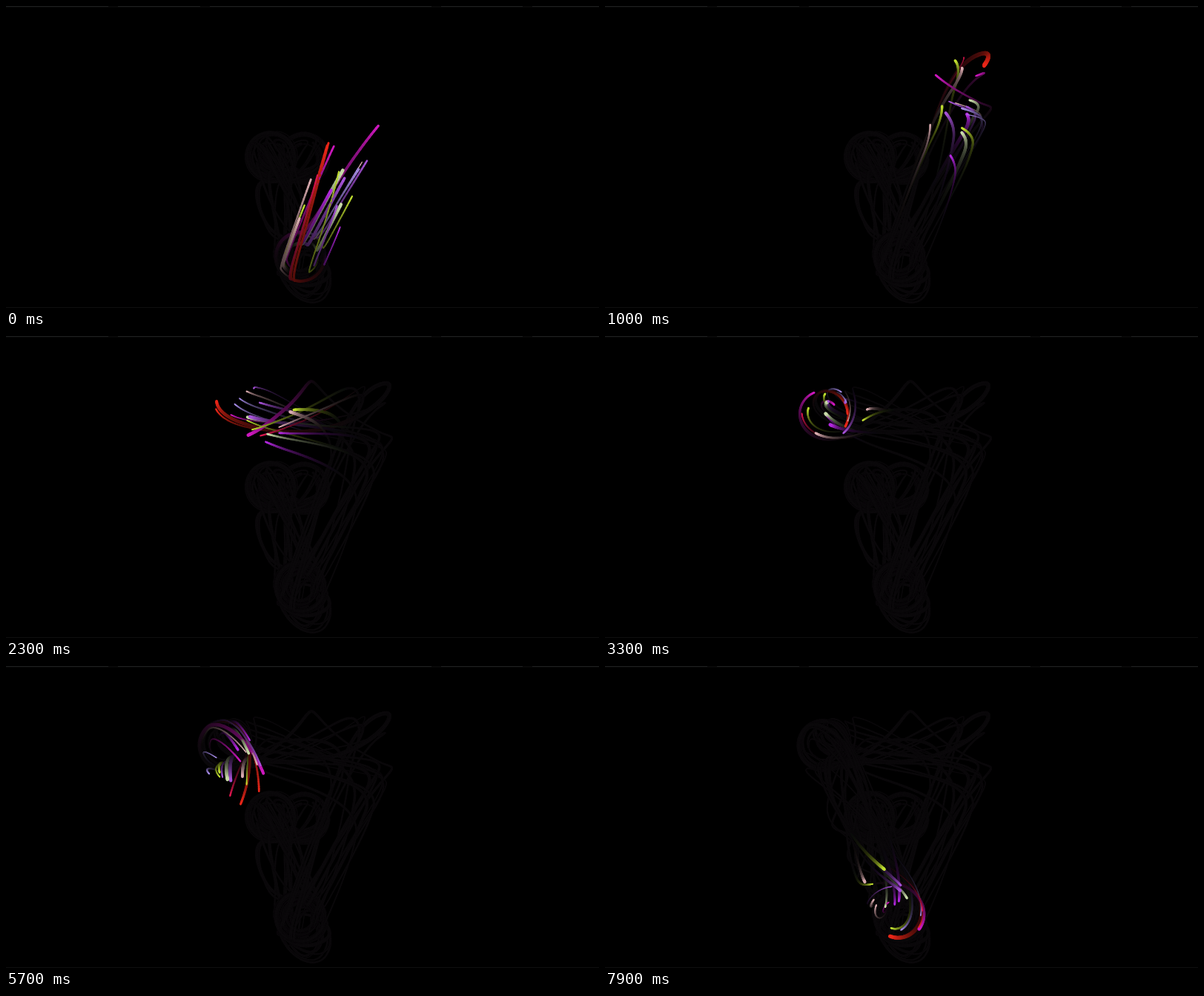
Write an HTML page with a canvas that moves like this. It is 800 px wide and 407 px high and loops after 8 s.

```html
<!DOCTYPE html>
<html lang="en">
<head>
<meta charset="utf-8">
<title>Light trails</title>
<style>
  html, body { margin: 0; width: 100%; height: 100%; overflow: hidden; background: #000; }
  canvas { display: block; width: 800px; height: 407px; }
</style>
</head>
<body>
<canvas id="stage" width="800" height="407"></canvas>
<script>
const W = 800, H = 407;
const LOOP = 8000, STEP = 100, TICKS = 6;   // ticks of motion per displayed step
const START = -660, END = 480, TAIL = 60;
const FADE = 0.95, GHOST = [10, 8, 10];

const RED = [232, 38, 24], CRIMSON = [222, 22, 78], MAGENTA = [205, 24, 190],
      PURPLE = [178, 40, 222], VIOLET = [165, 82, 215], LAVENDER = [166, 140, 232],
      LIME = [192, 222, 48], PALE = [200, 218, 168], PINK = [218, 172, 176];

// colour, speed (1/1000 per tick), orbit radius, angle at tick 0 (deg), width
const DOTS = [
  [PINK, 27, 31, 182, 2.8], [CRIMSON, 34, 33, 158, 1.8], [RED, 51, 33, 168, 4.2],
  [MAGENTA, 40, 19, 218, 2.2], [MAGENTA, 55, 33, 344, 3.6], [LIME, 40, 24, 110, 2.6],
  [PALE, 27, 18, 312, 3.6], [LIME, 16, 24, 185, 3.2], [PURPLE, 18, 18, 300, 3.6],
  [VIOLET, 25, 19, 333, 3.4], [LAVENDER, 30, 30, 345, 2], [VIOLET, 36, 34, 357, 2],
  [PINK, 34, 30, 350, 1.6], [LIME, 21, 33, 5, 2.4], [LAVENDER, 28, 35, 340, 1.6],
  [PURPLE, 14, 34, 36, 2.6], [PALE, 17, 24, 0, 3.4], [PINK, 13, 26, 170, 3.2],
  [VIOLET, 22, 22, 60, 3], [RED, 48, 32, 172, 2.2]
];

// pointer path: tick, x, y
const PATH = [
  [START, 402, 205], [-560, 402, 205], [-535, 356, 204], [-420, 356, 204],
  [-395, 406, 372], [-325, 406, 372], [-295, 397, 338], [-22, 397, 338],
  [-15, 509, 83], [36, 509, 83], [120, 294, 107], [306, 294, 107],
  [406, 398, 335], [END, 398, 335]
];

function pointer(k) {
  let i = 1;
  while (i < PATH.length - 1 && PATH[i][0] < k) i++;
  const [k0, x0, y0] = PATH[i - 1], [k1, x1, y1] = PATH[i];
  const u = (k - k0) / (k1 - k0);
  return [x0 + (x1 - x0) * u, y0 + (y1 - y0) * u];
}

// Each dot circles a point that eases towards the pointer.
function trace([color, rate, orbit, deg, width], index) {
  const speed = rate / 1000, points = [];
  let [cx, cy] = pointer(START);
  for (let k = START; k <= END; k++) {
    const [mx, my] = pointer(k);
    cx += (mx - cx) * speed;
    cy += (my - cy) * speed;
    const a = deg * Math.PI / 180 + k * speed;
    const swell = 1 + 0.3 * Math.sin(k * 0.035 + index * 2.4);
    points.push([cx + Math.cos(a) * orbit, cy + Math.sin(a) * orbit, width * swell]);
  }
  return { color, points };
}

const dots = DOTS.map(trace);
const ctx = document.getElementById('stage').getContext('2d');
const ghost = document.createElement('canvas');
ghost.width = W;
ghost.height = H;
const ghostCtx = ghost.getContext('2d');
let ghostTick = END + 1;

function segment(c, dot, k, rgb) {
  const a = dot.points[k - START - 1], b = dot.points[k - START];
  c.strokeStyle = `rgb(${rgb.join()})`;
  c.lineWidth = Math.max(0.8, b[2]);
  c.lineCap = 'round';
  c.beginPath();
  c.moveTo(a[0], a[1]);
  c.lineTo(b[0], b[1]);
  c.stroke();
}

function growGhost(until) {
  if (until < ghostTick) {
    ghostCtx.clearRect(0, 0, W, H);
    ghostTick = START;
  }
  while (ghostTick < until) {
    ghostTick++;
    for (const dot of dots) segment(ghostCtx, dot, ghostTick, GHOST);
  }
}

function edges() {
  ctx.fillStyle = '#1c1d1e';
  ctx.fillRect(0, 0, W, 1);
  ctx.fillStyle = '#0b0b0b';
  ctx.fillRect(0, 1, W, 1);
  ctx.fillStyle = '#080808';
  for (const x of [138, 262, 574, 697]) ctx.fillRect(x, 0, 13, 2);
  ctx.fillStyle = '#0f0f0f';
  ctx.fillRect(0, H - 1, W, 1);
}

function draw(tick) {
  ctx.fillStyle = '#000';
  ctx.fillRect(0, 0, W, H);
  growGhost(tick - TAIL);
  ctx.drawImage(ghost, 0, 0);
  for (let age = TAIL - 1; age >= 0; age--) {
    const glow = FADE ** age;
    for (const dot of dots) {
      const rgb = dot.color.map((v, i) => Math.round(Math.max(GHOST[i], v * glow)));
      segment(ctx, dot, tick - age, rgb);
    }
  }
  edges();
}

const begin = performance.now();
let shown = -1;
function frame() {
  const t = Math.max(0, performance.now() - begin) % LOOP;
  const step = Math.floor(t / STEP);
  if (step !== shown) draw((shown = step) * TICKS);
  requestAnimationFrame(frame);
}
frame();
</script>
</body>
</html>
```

● ● ● ● ● ● ●

All lines above holding the word "LAVENDER" make up the answer; copy each one.

      PURPLE = [178, 40, 222], VIOLET = [165, 82, 215], LAVENDER = [166, 140, 232],
  [VIOLET, 25, 19, 333, 3.4], [LAVENDER, 30, 30, 345, 2], [VIOLET, 36, 34, 357, 2],
  [PINK, 34, 30, 350, 1.6], [LIME, 21, 33, 5, 2.4], [LAVENDER, 28, 35, 340, 1.6],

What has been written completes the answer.